Saved entries »
= Beginning of Section =
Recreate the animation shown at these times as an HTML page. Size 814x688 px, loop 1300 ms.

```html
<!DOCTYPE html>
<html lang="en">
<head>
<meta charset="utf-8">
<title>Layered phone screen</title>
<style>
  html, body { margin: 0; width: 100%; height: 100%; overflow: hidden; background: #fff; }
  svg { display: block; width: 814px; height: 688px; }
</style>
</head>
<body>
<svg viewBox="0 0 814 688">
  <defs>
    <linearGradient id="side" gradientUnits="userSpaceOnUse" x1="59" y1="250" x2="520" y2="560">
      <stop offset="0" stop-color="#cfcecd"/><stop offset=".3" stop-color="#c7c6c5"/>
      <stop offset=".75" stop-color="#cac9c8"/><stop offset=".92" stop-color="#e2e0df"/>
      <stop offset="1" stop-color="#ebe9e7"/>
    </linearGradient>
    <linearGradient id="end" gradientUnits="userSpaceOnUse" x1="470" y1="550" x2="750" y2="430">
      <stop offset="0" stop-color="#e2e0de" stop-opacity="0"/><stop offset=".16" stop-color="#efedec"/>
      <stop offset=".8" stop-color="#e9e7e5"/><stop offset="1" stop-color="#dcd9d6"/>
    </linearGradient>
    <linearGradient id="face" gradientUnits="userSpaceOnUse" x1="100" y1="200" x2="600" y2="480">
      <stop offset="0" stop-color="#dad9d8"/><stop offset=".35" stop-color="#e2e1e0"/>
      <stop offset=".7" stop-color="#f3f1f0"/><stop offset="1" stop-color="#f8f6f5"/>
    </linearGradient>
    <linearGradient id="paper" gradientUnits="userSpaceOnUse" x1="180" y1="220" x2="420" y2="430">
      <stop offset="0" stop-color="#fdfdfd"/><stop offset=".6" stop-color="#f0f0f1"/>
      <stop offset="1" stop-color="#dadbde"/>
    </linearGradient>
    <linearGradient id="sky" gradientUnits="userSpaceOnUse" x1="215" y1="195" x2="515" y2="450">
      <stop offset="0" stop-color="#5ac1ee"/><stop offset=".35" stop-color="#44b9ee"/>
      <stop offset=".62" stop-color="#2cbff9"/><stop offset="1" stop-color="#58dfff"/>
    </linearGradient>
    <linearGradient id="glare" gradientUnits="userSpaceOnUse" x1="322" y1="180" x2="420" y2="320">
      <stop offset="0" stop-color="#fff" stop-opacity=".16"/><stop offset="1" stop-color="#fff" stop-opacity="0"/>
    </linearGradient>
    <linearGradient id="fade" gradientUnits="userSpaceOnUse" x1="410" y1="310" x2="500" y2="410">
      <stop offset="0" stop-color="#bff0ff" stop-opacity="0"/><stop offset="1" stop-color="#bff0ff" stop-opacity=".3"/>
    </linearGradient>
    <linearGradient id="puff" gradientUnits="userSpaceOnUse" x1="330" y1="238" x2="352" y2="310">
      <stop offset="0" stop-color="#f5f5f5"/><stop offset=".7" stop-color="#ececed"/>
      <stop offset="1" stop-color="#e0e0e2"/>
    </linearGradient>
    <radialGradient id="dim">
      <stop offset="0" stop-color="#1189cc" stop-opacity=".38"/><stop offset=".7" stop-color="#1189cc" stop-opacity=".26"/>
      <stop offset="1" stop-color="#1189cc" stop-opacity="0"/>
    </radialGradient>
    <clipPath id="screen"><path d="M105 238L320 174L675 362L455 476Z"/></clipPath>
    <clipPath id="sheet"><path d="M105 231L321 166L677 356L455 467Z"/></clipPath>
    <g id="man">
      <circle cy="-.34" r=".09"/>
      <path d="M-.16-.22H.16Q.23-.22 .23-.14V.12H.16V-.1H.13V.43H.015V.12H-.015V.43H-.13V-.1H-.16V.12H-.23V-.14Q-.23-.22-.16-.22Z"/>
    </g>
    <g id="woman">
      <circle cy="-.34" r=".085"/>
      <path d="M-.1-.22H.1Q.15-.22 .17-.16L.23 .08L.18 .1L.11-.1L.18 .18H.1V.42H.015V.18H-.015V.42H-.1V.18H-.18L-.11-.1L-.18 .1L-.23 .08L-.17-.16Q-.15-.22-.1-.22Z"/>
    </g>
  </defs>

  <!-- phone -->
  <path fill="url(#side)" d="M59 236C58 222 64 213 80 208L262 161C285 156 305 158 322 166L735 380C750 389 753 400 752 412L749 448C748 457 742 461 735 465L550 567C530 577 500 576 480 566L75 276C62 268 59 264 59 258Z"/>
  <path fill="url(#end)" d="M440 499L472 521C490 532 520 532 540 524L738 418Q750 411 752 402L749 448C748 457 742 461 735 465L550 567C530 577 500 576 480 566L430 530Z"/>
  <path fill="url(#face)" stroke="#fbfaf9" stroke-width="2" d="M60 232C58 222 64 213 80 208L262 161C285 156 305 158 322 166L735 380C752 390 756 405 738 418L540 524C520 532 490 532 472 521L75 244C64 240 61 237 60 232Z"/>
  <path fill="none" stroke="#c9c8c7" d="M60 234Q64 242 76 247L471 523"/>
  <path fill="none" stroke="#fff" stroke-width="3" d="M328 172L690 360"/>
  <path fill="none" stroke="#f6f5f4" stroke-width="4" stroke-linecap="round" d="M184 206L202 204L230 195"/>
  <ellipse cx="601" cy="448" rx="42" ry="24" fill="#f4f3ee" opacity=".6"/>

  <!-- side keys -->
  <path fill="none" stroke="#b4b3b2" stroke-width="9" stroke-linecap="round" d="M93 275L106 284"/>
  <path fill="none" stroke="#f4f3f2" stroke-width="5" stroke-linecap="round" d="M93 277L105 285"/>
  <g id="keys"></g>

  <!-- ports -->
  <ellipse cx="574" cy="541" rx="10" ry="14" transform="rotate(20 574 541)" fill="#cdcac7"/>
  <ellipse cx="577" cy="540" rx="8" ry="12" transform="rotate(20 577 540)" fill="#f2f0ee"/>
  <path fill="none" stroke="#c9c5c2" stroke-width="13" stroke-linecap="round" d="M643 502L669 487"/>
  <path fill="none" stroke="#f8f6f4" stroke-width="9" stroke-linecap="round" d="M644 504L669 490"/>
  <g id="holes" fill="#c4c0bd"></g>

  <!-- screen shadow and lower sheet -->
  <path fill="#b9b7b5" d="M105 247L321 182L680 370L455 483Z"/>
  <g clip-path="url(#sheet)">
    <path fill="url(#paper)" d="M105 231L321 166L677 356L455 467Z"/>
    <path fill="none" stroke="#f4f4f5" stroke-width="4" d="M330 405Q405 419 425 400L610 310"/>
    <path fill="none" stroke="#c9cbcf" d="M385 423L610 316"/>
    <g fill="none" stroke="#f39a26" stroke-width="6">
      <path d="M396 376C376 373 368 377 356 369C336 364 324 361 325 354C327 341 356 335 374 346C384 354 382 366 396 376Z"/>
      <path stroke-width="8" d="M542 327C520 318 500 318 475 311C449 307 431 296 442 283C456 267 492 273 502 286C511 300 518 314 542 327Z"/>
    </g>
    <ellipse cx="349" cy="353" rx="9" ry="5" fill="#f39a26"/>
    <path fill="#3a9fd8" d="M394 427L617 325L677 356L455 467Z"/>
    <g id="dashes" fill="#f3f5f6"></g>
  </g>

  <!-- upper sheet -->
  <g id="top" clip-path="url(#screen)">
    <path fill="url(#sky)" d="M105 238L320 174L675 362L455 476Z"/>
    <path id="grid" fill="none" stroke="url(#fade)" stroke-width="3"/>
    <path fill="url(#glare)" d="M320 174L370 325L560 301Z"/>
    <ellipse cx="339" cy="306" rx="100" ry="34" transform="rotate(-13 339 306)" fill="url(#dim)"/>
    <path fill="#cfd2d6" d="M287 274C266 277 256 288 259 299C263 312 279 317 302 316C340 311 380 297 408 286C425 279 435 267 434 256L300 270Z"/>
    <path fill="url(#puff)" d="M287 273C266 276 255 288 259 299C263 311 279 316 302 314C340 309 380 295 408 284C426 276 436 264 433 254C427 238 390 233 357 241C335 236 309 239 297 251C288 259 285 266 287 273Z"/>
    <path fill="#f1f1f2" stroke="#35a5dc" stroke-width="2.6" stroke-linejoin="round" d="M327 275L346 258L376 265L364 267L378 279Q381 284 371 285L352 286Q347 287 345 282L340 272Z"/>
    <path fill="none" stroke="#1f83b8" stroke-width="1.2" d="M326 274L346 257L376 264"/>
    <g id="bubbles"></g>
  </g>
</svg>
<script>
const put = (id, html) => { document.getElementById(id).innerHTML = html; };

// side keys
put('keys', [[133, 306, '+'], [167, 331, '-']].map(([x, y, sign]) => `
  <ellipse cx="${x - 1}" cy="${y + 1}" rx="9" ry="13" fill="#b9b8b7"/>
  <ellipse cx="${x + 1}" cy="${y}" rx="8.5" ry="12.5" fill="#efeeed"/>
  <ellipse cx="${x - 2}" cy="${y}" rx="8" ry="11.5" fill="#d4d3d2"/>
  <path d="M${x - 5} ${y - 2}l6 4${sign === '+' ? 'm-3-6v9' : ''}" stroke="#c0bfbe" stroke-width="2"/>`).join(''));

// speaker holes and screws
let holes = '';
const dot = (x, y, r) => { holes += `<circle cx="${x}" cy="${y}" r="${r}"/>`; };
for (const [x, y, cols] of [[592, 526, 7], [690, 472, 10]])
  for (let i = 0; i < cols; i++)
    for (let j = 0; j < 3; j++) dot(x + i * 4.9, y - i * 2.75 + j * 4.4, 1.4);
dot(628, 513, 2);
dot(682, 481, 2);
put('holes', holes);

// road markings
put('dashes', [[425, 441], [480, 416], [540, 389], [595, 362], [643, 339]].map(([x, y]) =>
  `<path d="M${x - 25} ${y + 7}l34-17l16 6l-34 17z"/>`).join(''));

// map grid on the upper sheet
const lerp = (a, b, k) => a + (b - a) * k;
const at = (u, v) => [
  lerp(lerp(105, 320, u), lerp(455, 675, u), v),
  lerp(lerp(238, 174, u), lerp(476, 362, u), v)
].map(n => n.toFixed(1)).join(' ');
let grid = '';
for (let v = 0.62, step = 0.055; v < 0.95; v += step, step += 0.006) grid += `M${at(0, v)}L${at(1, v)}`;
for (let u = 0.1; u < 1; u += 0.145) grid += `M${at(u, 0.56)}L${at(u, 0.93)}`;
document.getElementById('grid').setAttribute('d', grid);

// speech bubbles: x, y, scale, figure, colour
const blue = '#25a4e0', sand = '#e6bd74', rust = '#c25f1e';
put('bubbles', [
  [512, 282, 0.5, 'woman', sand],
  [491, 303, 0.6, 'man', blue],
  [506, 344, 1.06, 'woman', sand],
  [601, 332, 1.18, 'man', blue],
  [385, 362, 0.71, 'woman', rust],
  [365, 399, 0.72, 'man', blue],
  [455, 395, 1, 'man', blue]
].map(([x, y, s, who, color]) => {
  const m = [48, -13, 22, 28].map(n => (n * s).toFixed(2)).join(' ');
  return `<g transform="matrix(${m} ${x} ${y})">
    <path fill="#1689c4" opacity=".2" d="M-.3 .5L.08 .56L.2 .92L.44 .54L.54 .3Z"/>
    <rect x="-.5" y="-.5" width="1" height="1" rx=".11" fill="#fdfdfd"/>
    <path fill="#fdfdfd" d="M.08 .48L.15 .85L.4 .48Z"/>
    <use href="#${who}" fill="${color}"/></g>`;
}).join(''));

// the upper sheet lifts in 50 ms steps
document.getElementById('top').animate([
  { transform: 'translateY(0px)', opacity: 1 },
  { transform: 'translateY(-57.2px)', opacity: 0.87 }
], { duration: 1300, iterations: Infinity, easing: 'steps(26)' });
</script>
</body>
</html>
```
= End of Section =
Goal of the exercise » What lines in the records contain the word "screen"? Return each one.

Answer to this task »
<title>Layered phone screen</title>
    <clipPath id="screen"><path d="M105 238L320 174L675 362L455 476Z"/></clipPath>
  <!-- screen shadow and lower sheet -->
  <g id="top" clip-path="url(#screen)">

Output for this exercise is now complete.